» **Supplied material**

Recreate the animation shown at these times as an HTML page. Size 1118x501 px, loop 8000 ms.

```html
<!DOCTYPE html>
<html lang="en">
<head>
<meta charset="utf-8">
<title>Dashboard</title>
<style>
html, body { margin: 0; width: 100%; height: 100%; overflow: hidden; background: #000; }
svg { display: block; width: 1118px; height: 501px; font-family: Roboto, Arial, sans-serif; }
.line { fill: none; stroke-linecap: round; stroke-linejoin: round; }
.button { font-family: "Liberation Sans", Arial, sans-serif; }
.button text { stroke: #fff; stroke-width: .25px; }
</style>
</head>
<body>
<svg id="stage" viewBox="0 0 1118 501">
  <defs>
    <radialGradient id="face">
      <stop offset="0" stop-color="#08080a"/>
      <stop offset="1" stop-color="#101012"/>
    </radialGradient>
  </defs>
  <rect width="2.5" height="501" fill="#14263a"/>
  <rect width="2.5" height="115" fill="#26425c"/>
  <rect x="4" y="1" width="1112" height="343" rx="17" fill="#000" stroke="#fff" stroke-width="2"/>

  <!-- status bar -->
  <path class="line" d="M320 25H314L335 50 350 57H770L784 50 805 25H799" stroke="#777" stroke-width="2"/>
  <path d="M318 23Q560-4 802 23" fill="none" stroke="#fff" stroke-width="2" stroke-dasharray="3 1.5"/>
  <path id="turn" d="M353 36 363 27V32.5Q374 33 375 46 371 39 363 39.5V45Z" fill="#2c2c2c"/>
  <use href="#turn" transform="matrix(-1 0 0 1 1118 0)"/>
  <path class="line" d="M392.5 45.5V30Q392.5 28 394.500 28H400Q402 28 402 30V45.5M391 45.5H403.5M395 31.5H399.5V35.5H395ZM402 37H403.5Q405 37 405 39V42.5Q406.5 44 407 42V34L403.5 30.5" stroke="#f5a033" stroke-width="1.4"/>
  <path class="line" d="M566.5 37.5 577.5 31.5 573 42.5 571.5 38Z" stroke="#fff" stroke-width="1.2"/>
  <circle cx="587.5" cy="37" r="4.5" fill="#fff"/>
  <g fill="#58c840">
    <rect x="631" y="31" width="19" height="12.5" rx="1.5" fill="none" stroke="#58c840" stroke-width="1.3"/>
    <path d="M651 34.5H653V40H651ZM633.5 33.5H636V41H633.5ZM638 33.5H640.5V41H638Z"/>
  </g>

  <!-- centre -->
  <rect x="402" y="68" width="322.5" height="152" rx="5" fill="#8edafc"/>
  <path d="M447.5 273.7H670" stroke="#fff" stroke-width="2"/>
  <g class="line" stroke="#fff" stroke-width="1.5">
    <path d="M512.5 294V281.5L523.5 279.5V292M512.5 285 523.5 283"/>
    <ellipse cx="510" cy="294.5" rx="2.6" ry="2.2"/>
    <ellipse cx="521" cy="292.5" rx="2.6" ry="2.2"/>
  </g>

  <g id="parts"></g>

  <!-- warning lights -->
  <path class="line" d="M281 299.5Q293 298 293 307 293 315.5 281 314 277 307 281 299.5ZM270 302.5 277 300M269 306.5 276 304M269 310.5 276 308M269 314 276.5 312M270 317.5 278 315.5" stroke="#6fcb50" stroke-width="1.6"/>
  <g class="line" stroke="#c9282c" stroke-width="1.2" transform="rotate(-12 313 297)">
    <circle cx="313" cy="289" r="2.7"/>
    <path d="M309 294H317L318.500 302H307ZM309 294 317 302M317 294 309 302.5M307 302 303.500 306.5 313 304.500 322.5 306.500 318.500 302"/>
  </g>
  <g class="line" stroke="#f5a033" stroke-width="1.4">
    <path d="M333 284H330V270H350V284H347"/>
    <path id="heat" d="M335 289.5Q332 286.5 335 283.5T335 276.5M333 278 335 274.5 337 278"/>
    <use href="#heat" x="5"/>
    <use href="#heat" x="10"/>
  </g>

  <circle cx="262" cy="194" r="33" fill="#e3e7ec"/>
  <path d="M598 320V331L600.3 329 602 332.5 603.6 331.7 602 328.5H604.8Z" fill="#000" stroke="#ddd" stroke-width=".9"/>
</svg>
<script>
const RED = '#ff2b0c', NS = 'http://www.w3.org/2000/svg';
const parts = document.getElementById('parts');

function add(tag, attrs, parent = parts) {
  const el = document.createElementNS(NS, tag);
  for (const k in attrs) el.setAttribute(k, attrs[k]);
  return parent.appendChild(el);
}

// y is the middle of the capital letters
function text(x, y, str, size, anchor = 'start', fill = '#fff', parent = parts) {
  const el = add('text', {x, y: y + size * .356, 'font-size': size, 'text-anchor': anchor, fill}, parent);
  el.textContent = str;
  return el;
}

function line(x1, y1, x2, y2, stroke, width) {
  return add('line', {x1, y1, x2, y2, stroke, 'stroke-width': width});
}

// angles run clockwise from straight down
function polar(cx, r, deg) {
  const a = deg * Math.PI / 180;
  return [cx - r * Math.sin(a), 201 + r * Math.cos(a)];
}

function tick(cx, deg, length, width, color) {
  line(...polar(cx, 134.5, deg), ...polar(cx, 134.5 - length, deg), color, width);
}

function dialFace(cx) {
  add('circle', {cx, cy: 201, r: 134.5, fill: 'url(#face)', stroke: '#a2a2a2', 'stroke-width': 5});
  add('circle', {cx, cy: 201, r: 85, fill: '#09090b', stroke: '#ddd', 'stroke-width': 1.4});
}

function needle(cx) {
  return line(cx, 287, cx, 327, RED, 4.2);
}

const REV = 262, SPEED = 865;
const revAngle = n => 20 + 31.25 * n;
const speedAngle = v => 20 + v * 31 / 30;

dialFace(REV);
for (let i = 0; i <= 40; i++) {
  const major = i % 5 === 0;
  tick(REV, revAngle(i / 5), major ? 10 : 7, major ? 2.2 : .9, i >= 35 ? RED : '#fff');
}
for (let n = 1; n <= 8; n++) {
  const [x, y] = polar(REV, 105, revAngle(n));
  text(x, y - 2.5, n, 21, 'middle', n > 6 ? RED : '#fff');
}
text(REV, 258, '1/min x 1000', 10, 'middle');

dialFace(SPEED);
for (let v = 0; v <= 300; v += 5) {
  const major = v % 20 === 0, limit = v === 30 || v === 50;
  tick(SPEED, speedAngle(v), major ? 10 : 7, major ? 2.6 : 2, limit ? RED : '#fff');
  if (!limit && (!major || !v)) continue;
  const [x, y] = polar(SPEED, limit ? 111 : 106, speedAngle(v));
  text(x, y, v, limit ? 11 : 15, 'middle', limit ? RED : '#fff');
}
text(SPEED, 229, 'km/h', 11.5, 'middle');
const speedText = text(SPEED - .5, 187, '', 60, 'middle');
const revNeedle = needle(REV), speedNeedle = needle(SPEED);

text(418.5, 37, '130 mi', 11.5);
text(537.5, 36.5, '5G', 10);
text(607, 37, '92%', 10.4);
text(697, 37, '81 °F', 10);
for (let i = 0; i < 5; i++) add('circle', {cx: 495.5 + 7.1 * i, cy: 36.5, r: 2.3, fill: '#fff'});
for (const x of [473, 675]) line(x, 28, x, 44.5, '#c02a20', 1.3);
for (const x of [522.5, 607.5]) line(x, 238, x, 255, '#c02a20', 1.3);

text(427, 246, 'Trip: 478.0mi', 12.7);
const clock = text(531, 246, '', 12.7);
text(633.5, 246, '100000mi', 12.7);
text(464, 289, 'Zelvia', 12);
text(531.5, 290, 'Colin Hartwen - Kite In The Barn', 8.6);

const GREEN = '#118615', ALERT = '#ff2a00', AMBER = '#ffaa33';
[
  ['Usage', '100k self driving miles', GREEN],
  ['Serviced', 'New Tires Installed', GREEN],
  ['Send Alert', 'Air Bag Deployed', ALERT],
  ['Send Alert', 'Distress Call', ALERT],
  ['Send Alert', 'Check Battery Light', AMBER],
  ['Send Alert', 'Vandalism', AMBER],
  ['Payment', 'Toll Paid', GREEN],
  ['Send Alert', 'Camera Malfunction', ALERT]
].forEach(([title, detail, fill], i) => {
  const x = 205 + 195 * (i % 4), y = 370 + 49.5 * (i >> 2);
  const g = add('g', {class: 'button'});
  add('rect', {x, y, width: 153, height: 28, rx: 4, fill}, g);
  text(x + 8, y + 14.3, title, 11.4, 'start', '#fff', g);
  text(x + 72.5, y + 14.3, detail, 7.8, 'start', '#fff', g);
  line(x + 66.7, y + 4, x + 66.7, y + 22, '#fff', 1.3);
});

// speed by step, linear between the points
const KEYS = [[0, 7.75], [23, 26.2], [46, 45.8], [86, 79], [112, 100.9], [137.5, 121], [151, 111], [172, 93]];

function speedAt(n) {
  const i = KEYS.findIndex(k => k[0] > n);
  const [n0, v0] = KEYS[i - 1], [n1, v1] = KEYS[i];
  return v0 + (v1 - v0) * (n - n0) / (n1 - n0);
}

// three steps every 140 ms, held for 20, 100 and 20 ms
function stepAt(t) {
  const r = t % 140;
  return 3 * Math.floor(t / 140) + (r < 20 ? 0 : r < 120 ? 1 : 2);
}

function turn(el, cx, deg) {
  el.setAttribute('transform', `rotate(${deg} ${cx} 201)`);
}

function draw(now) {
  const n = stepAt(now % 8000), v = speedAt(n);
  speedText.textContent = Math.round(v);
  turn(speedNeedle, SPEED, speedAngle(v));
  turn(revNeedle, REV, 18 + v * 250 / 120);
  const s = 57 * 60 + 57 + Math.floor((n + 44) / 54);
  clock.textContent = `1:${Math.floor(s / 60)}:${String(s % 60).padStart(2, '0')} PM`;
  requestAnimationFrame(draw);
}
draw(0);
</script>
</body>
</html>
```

» **Task prompt**
All lines of the data above that include the word "height" must be shown.

» **Exercise output**
html, body { margin: 0; width: 100%; height: 100%; overflow: hidden; background: #000; }
svg { display: block; width: 1118px; height: 501px; font-family: Roboto, Arial, sans-serif; }
  <rect width="2.5" height="501" fill="#14263a"/>
  <rect width="2.5" height="115" fill="#26425c"/>
  <rect x="4" y="1" width="1112" height="343" rx="17" fill="#000" stroke="#fff" stroke-width="2"/>
    <rect x="631" y="31" width="19" height="12.5" rx="1.5" fill="none" stroke="#58c840" stroke-width="1.3"/>
  <rect x="402" y="68" width="322.5" height="152" rx="5" fill="#8edafc"/>
  add('rect', {x, y, width: 153, height: 28, rx: 4, fill}, g);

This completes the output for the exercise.